A -- Many people fixate on the fact that Saudi Arabia’s king has removed his half-brother as crown prince, replacing him with his nephew, and elevated his son to the position of deputy crown prince.
That's not a story that could affect oil prices in any way. Unless the fact that the new crown prince is a terrorist fighter and military man means war with Iran. I wouldn't bank on that, though.
But what many people are missing is that the same royal decree made Saudi Aramco chief executive Khalid al-Falih the Health Minister and chairman of Aramco. He reports to Saudi oil minister Ali al-Naimi.
Why is that important? Naimi is 79 years old and has been oil minister since 1995. He was crucial in Saudi Arabia's decision last November to not cut production in support of prices. He won't last in the job forever.
Now, it looks like maybe Naimi will step down sooner rather than later. And Falih will replace him.
It's likely that Falih will continue Naimi's policies. But nothing is guaranteed. So watch that space.
Q--Do you think the new changes in ministers will do anything different? What changes can we see?
A-- I would watch Naimi and Falih. I expect Falih to replace Naimi sooner rather than later.
Q. --Will this create uncertainty in the oil markets?
A. -- When isn't there uncertainty in the oil markets? But here's a thing: Saudi Arabia just said that A) the oil market is in "excellent condition" B) it sees strong demand from Asia and C) it will supply China “with any additional quantities” of crude it may need.
Let me say that again: ANY additional quantities
If you want to talk certainty, I think the Saudis are certain they can keep producing at recent prices. For uncertainty, look to Iraq, Venezuela, Nigeria. Those could all remove supply from the market. And maybe sanctions will lift on Iran, putting more oil on the market.
Some more interesting stuff:
- Saudi Arabia aims to cut its own crude consumption by 1.5 million barrels of oil equivalent a day by 2030.
- Saudi Arabia will begin producing shale gas in 2016 at an initial output of 20 million to 50 million cubic feet per day, before raising it to 500 million in 2018 and 4 billion in 2025
Q. --What is keeping oil prices so low, is it the U.S. producing so much oil?
A -- Well, West Texas Intermediate crude prices are actually up quite a bit from their March lows. Roughly 35%, to $59 per barrel.
So, I wouldn't call oil prices low. And yes, we produce a lot of oil. In fact, Stockpiles rose another 1.9 million barrels in data reported today. Stockpiles are at 80-year highs! Nonetheless, oil prices jumped on today's data because it wasn't as bad as traders feared. So, maybe the bottom is in. Maybe.
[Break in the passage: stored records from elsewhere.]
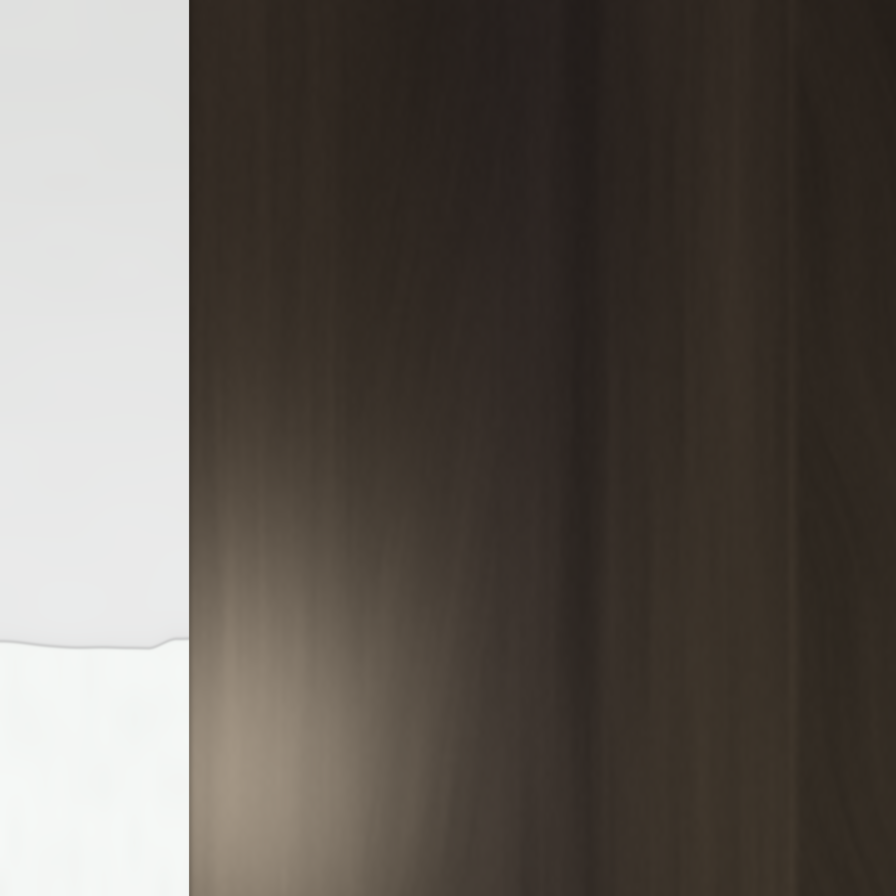
Reproduce this texture procedurally as a WebGL 2 fragment shader.

```glsl
#version 300 es
precision highp float;
// A pale plaster wall with a thin crease beside a dark wood panel.
// Grain is vertically stretched value noise, straight or slanted by band;
// a soft elliptical sheen lights the lower left of the wood.

uniform vec2 u_resolution;
out vec4 fragColor;

const float PANEL_EDGE = 0.211;
const float SEAM_MID = 0.672;
const float SEAM_RIGHT = 0.886;
const vec3 WALL_TOP = vec3(0.875, 0.878, 0.873);
const vec3 WALL_LOW = vec3(0.918, 0.920, 0.920);
const vec3 WALL_BASE = vec3(0.955, 0.965, 0.957);
const vec3 WOOD_TOP = vec3(0.170, 0.142, 0.118);
const vec3 WOOD_LOW = vec3(0.218, 0.187, 0.152);
const vec3 SHEEN_COLOR = vec3(0.375, 0.360, 0.335);
const vec2 SHEEN_CENTER = vec2(0.26, 0.13);
const vec2 SHEEN_SIZE = vec2(0.150, 0.200);
const float GRAIN_STRENGTH = 0.30;

float hash(vec2 p) {
    vec3 q = fract(vec3(p.xyx) * 0.1031);
    q += dot(q, q.yzx + 33.33);
    return fract((q.x + q.y) * q.z);
}

float noise(vec2 p) {
    vec2 i = floor(p);
    vec2 f = fract(p);
    f = f * f * (3.0 - 2.0 * f);
    return mix(mix(hash(i), hash(i + vec2(1, 0)), f.x),
               mix(hash(i + vec2(0, 1)), hash(i + vec2(1, 1)), f.x), f.y);
}

// Layered vertical streaks, centred on zero.
float streaks(vec2 p) {
    float sum = 0.0;
    float weight = 0.36;
    vec2 scale = vec2(22.0, 1.3);
    for (int i = 0; i < 4; i++) {
        sum += weight * (noise(p * scale + float(i) * 17.3) - 0.5);
        scale *= vec2(1.9, 1.8);
        weight *= 0.78;
    }
    return sum;
}

float bump(float x, float center, float width) {
    float d = (x - center) / width;
    return exp(-d * d);
}

float woodGrain(vec2 p) {
    float wander = 0.012 * (noise(p * vec2(5.0, 3.5)) - 0.5);
    float straight = streaks(p + vec2(wander * 0.4, 0.0));
    // Figured band leaning right, and the arched grain of the last board.
    float leaning = streaks(vec2(p.x - 0.15 * p.y + wander, p.y * 1.3 + 4.0));
    float arch = 0.20 * p.y + 0.015 * sin(p.y * 13.0);
    float arched = streaks(vec2(p.x + arch + wander, p.y * 1.3 + 9.0));
    float band = smoothstep(0.37, 0.45, p.x) * (1.0 - smoothstep(0.53, 0.59, p.x));
    float g = mix(straight, leaning, band * 0.85);
    return mix(g, arched, smoothstep(SEAM_RIGHT - 0.004, SEAM_RIGHT + 0.008, p.x));
}

vec3 wood(vec2 p) {
    vec3 color = mix(WOOD_LOW, WOOD_TOP, smoothstep(0.05, 1.0, p.y));
    // Broad tone of the boards.
    float tone = 1.0 + 0.16 * bump(p.x, 0.25, 0.12) * (1.0 - 0.3 * p.y);
    tone -= 0.12 * bump(p.x, 0.53, 0.10) * smoothstep(0.5, 1.0, p.y);
    tone += 0.10 * bump(p.x, 0.79, 0.09);
    tone -= 0.14 * bump(p.x, SEAM_MID - 0.018, 0.022);
    tone -= 0.10 * smoothstep(SEAM_RIGHT, SEAM_RIGHT + 0.01, p.x);
    tone += 0.08 * bump(p.x, SEAM_RIGHT - 0.003, 0.004);
    color *= tone;
    color.b += 0.012 * bump(p.x, 0.60, 0.12);

    vec2 d = (p - SHEEN_CENTER) / SHEEN_SIZE;
    float sheen = exp(-0.5 * dot(d, d));
    color += SHEEN_COLOR * sheen;
    float contrast = GRAIN_STRENGTH * mix(1.0, 0.35, sheen);
    color *= 1.0 + contrast * woodGrain(p);
    return color + 0.008 * (noise(p * vec2(180.0, 110.0)) - 0.5);
}

vec3 wall(vec2 p) {
    float crease = 0.2755 + 0.007 * bump(p.x, 0.0, 0.045)
                 + 0.011 * smoothstep(0.165, 0.198, p.x)
                 + 0.002 * (noise(vec2(p.x * 35.0, 2.0)) - 0.5);
    float h = p.y - crease;
    vec3 upper = mix(WALL_LOW, WALL_TOP, smoothstep(0.28, 1.0, p.y));
    upper -= 0.025 * exp(-max(h, 0.0) / 0.012);
    vec3 lower = WALL_BASE + 0.012 * (noise(p * vec2(60.0, 16.0)) - 0.5);
    vec3 color = mix(lower, upper, smoothstep(-0.002, 0.002, h));
    color -= 0.09 * bump(h, 0.001, 0.0022);
    return color + 0.006 * (noise(p * vec2(14.0, 24.0)) - 0.5);
}

void main() {
    vec2 p = gl_FragCoord.xy / u_resolution;
    float aa = 0.8 / u_resolution.x;
    float side = smoothstep(PANEL_EDGE - aa, PANEL_EDGE + aa, p.x);
    vec3 panel = wood(p);
    // Narrow shaded lip where the panel meets the wall.
    panel *= 1.0 - 0.18 * bump(p.x, PANEL_EDGE, 0.004);
    fragColor = vec4(mix(wall(p), panel, side), 1.0);
}
```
Q --With summer driving season not too far away, will prices stay low?
A -- Again, I wouldn't call prices low. But gasoline prices are certainly lower than last year.
And oil prices should stay below $65 unless speculators run the table. Really, any big price moves to the upside are based on speculation.
Q, --What’s your view on oil prices? Do you expect prices to rise significantly in the near future?
A. If we based it on supply, no. The U.S. market is well supplied, and there is a 2 million barrel-per-day surplus in the global oil market. But speculators can push prices around. Never say never.